:: RECORD EXTRACTS

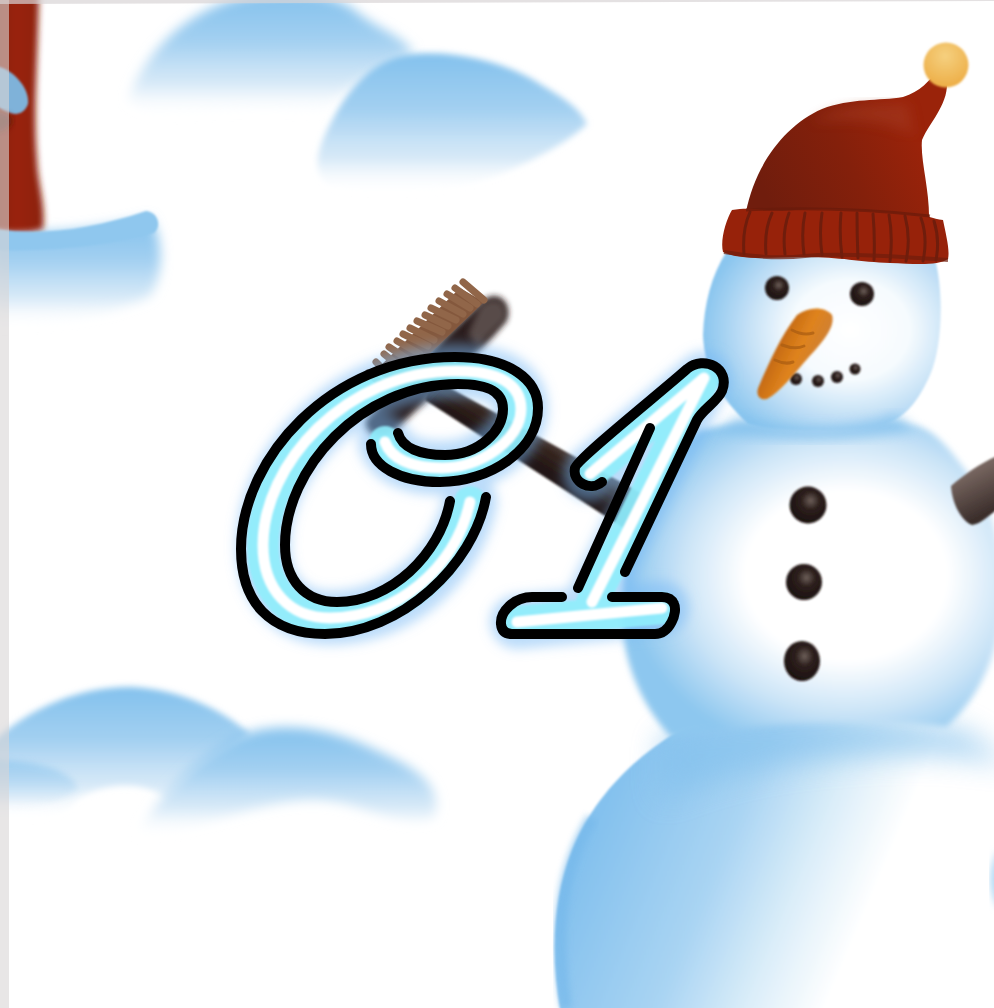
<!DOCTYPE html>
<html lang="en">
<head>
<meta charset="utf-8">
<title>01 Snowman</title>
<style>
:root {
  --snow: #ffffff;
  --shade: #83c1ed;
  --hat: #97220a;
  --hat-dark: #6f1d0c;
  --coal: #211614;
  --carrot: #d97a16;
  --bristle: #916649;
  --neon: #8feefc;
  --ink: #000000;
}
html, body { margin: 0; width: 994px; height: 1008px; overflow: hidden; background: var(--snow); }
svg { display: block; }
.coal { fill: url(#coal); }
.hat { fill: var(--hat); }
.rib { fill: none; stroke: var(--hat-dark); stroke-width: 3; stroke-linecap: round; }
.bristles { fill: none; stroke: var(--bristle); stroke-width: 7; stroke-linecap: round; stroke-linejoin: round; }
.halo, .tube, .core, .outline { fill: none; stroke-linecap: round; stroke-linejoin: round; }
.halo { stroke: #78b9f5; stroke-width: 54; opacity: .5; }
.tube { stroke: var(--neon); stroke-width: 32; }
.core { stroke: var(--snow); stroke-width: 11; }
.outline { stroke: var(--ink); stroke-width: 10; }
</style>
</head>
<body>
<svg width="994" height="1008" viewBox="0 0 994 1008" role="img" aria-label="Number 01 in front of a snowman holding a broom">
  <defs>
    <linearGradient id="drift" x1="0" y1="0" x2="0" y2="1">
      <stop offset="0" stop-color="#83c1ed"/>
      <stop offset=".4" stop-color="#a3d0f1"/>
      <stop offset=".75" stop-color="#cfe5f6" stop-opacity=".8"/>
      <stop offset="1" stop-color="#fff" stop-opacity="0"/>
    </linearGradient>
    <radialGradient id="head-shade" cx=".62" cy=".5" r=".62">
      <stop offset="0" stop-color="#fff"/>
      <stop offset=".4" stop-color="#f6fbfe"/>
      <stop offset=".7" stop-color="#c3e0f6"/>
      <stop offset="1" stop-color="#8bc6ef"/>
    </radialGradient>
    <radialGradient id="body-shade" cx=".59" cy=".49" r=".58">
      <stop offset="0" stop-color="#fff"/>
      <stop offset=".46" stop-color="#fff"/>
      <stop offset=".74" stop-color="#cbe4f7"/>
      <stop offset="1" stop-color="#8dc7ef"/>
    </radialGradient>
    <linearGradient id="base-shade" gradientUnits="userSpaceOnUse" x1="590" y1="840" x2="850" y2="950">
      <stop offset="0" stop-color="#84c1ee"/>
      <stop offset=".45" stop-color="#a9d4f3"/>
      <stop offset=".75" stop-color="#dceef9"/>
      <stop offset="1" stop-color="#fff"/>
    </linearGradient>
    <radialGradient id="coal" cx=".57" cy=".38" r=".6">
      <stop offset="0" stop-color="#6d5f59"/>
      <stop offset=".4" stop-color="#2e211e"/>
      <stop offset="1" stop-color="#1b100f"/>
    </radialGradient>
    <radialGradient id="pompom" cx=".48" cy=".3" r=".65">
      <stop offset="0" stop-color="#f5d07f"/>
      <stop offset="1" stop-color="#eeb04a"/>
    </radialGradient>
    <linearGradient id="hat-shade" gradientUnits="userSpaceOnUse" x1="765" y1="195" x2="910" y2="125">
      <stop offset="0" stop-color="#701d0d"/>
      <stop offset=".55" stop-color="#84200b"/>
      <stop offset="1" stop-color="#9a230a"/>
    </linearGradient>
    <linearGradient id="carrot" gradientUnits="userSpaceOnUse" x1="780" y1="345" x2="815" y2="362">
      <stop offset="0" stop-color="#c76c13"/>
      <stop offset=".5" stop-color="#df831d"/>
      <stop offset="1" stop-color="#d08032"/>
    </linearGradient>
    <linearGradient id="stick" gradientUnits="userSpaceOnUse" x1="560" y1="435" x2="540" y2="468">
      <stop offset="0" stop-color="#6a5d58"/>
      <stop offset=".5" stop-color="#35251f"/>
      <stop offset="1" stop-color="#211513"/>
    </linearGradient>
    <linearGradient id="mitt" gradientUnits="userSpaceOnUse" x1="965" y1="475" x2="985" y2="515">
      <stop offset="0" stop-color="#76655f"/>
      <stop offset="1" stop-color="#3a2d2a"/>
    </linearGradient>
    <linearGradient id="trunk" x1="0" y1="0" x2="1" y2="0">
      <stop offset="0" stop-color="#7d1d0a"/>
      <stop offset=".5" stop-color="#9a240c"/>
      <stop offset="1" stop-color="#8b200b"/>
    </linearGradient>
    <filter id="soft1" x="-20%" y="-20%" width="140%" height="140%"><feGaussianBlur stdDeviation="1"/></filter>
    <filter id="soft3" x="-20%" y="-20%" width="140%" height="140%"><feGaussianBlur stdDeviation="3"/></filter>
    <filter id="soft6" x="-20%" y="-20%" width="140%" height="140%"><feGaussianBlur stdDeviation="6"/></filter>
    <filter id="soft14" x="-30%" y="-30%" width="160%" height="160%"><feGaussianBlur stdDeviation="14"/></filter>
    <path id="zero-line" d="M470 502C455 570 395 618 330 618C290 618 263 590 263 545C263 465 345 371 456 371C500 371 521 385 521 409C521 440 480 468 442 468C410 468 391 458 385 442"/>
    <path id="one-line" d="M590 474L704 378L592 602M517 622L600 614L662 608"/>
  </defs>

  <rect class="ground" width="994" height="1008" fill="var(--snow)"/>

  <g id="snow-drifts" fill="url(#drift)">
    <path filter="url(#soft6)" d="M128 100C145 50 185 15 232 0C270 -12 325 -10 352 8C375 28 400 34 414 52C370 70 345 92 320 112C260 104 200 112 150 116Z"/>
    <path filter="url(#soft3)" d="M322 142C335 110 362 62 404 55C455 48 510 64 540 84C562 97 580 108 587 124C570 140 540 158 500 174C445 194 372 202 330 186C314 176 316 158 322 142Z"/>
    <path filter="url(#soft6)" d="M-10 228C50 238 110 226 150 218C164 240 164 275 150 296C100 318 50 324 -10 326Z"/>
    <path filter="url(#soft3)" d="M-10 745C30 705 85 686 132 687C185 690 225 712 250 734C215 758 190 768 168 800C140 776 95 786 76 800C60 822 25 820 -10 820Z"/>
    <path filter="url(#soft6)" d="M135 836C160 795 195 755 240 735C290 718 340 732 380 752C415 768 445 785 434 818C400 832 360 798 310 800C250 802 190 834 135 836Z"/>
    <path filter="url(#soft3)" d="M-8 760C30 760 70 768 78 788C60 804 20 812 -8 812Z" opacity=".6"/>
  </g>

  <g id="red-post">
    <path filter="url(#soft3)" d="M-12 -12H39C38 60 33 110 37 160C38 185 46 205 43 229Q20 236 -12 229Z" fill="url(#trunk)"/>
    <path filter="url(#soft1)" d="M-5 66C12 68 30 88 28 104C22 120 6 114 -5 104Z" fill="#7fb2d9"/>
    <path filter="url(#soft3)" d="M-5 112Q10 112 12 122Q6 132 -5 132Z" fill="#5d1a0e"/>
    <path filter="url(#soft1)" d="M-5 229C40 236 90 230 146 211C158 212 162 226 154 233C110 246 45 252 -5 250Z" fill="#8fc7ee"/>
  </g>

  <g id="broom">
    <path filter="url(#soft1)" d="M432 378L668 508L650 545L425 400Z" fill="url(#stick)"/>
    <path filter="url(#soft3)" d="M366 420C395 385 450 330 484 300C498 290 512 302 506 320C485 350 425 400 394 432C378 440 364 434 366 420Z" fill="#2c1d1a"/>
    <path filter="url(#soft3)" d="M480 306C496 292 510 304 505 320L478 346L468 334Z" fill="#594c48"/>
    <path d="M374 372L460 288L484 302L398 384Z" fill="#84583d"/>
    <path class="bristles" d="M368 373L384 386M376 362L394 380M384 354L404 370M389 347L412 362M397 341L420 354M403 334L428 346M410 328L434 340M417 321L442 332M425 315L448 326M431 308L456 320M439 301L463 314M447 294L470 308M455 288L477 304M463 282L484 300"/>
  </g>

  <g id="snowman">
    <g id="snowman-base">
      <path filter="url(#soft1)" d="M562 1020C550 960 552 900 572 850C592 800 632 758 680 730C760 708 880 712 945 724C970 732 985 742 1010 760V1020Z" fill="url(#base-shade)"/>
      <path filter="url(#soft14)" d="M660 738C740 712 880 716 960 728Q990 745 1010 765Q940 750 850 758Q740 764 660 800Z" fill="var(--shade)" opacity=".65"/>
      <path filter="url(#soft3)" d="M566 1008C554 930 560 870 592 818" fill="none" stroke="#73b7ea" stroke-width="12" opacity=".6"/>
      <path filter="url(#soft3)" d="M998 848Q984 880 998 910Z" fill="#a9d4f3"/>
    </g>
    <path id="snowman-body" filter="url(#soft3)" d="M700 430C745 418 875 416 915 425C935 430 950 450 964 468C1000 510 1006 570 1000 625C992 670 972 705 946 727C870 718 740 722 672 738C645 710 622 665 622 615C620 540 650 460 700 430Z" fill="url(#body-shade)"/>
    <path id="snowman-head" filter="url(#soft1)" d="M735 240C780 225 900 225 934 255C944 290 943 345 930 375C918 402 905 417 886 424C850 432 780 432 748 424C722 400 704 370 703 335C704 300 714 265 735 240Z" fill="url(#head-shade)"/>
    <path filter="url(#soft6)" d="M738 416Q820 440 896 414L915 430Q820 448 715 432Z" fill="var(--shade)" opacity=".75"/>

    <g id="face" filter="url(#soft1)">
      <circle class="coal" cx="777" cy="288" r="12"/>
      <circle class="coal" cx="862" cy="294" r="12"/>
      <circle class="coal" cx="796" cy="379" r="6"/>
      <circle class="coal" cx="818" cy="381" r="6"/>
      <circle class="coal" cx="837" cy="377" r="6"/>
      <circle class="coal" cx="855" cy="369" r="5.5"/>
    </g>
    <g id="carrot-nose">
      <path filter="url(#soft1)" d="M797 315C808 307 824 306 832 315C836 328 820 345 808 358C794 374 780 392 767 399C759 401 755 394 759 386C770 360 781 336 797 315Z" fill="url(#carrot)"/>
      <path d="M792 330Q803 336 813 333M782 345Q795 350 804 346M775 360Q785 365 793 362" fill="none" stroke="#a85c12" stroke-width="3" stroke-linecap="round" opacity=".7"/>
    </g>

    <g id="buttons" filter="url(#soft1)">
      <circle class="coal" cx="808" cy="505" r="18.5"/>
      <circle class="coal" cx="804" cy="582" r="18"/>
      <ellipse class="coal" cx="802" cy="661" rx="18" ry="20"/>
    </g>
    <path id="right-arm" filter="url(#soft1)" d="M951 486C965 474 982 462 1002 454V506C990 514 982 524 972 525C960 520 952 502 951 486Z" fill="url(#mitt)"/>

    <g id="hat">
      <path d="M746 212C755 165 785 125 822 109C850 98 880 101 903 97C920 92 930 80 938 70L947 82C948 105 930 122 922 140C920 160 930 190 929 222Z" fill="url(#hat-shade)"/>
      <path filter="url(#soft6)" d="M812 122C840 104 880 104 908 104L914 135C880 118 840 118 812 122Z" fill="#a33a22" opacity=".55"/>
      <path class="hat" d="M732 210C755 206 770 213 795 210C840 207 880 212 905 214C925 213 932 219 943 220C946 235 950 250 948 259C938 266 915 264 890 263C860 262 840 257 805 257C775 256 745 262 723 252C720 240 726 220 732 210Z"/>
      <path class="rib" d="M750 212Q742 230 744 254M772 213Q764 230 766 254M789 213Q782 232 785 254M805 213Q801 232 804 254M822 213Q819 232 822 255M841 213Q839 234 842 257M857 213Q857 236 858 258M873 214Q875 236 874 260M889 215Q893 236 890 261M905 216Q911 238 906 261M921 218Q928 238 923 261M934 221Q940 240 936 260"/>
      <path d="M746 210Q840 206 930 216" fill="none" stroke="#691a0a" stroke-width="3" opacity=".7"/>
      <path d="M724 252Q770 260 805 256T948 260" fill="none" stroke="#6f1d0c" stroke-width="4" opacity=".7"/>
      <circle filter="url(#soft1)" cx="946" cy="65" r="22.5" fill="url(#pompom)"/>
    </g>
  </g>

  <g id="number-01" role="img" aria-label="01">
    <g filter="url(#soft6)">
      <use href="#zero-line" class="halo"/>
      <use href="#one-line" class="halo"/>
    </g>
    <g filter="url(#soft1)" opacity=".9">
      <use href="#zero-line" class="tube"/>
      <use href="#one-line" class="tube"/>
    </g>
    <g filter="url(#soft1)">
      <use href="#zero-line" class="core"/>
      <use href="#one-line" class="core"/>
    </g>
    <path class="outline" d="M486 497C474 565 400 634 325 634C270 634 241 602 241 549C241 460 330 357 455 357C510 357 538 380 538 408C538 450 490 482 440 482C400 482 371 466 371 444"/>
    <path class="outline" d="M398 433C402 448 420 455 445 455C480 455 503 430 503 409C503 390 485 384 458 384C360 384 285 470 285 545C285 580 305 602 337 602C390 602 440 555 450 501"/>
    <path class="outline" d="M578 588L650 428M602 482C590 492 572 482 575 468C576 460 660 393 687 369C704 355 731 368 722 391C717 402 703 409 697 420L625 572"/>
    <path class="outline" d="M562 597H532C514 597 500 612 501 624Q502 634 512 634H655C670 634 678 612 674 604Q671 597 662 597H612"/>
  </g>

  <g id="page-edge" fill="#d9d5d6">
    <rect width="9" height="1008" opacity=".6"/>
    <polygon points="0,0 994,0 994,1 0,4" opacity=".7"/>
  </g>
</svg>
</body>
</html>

::::

#### EXERCISE DESCRIPTION
Reply with one number, the count of lines in the records that include the word "gradientUnits".

#### SOLUTION FOR THIS TASK
5